“How could Speaker Silver, one of the most powerful men in all of New York, earn millions of dollars in outside income without deeply compromising his ability to honestly serve his constituents? Today, we provide the answer: He didn’t.”
“These charges go to the very core of what ails Albany — a lack of transparency, lack of accountability and a lack of principle joined with an overabundance of greed, cronyism and self-dealing.” 
“When you see somebody who has basically sold his office to line his pockets and compromised his integrity and ethics with regard to how to make decisions that affect people’s lives, that’s a big problem. And it’s a big problem for democracy.”
“It’s the concentration of power. Power in New York State, as far as anyone can tell, is concentrated in the hands of just a few men—some would say, just three men.”
“Why three men? Can there be a woman? Do they always have to be white? How small is the room that they can only fit three men? Is it three men in a closet? Are there cigars? Can they have Cuban cigars now? After a while, doesn't it get a little gamey in that room?”
 “The decision to charge the speaker of the New York Assembly yesterday was made by more than three men in a room.”
 “The people of New York should be disappointed, but they should be more than disappointed. They should be angry.
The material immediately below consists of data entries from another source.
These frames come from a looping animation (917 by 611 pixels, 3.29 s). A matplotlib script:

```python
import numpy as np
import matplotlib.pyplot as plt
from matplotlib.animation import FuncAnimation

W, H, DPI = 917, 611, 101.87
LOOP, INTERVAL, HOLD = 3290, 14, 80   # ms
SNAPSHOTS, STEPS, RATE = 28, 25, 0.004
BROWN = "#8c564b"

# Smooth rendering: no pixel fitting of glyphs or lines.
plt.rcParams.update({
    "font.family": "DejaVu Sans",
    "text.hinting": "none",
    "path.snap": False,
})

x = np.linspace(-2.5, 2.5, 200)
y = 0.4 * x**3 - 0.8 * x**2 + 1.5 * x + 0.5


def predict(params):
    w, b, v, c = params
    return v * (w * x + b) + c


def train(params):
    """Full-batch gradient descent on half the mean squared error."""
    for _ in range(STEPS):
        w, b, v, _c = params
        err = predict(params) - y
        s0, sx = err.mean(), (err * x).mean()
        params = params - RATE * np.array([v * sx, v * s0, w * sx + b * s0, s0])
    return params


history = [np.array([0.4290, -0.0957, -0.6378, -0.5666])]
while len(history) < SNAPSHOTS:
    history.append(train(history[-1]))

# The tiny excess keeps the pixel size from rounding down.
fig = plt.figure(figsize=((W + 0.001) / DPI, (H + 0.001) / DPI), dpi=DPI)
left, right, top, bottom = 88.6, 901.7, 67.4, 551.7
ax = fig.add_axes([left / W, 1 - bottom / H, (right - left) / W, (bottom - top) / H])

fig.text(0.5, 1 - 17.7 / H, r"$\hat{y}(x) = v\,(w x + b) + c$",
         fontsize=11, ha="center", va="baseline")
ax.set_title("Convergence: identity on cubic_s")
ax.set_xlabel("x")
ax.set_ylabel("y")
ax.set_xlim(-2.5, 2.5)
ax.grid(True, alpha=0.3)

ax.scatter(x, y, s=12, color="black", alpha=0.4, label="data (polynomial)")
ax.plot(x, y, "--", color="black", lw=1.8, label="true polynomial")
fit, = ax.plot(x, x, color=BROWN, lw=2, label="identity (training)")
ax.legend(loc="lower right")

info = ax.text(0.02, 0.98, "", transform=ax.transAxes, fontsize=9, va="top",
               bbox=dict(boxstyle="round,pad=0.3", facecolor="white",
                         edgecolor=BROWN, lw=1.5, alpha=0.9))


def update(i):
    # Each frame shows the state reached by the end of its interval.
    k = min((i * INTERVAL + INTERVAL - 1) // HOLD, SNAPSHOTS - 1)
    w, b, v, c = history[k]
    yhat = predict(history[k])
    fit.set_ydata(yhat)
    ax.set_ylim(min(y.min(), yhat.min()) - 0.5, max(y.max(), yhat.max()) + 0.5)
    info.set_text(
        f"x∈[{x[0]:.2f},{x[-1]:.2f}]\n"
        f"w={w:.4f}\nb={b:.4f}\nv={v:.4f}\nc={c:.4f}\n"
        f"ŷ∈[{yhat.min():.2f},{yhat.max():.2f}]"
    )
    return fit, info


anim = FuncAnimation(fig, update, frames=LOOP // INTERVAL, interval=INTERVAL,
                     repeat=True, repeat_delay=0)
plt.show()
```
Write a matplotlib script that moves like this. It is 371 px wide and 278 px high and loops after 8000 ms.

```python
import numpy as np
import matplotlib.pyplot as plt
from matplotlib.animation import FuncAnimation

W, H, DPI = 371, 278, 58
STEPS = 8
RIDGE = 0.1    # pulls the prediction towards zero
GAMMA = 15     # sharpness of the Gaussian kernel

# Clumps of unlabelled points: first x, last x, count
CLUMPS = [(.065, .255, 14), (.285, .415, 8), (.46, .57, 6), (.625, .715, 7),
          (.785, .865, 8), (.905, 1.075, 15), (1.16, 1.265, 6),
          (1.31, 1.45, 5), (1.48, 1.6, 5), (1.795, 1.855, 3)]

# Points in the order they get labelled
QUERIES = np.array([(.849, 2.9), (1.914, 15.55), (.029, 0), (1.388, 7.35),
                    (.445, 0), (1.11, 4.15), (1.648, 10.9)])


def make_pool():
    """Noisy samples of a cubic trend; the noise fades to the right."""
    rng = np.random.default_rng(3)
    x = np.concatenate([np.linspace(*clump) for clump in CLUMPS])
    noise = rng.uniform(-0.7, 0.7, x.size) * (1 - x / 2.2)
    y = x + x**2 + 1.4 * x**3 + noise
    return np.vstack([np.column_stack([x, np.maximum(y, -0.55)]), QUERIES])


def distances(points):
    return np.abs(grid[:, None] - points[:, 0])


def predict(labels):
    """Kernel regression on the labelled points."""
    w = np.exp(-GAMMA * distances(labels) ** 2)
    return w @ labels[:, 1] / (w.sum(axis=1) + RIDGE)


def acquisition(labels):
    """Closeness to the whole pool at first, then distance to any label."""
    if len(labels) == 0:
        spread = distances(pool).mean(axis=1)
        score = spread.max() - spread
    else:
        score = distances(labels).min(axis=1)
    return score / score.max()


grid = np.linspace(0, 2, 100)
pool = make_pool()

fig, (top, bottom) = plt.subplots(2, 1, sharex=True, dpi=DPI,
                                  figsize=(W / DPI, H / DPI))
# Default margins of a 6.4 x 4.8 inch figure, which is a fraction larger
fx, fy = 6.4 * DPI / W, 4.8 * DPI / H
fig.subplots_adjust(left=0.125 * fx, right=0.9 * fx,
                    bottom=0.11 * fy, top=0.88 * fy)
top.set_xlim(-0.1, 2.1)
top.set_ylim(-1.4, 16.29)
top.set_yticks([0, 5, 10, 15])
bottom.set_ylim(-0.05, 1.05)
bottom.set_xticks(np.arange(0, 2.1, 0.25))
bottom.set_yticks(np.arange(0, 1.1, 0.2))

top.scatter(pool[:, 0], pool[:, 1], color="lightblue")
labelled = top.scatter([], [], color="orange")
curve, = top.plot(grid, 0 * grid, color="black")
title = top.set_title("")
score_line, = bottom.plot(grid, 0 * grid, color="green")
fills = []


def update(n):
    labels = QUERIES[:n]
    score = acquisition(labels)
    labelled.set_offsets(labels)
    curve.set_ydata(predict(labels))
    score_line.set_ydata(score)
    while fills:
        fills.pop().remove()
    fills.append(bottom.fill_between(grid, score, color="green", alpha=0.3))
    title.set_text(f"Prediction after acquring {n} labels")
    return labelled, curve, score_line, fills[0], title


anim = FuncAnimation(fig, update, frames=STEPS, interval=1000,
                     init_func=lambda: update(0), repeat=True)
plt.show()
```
When so many of their leaders can be bought for a few thousand dollars, they should think about getting angry."
So let me ask:
Which of those statements was actually necessary for law enforcement?
Which of those statements was in any sense necessary to insure the public's health or safety--as, for example, from a violent fugitive?
Which of those statements in any sense whatsoever reflected a presumption of innocence until conviction?
Which of those statements in any sense whatsoever reflected an ethical aspiration to do justice, unmired by personal bias and animosity?
Which of those statements reflects the ethical mandate to avoid trial through the media rather than in the courtroom?
(Need I say none?)

On the other hand:
Did those statements heighten public condemnation of the accused?
Did they tend to prejudice the public
Did they likely prejudice members of the public who might be called for jury duty?
Did they reflect a determination to convict and punish, rather than to insure that the legal system operates to protect the rights of the accused and to do what the legal system requires?
Did they reflect the emotions of a man on a crusade, rather than a prosecutor doing the law's work impartially--and yes, ethically?
(All of them?)

It's seems pretty clear to me.
These public comments--and apparently many others--were inappropriate.
They were hardly necessary to serve any proper prosecutorial or law enforcement purpose.
They seem clearly to fall outside the boundaries of public statements permissible under basic rules of legal ethics.

The United States Attorney owes it to his office, and to the justice system he is entrusted to serve, to conduct himself less like a crusading politician and more like an ethically restrained prosecutor.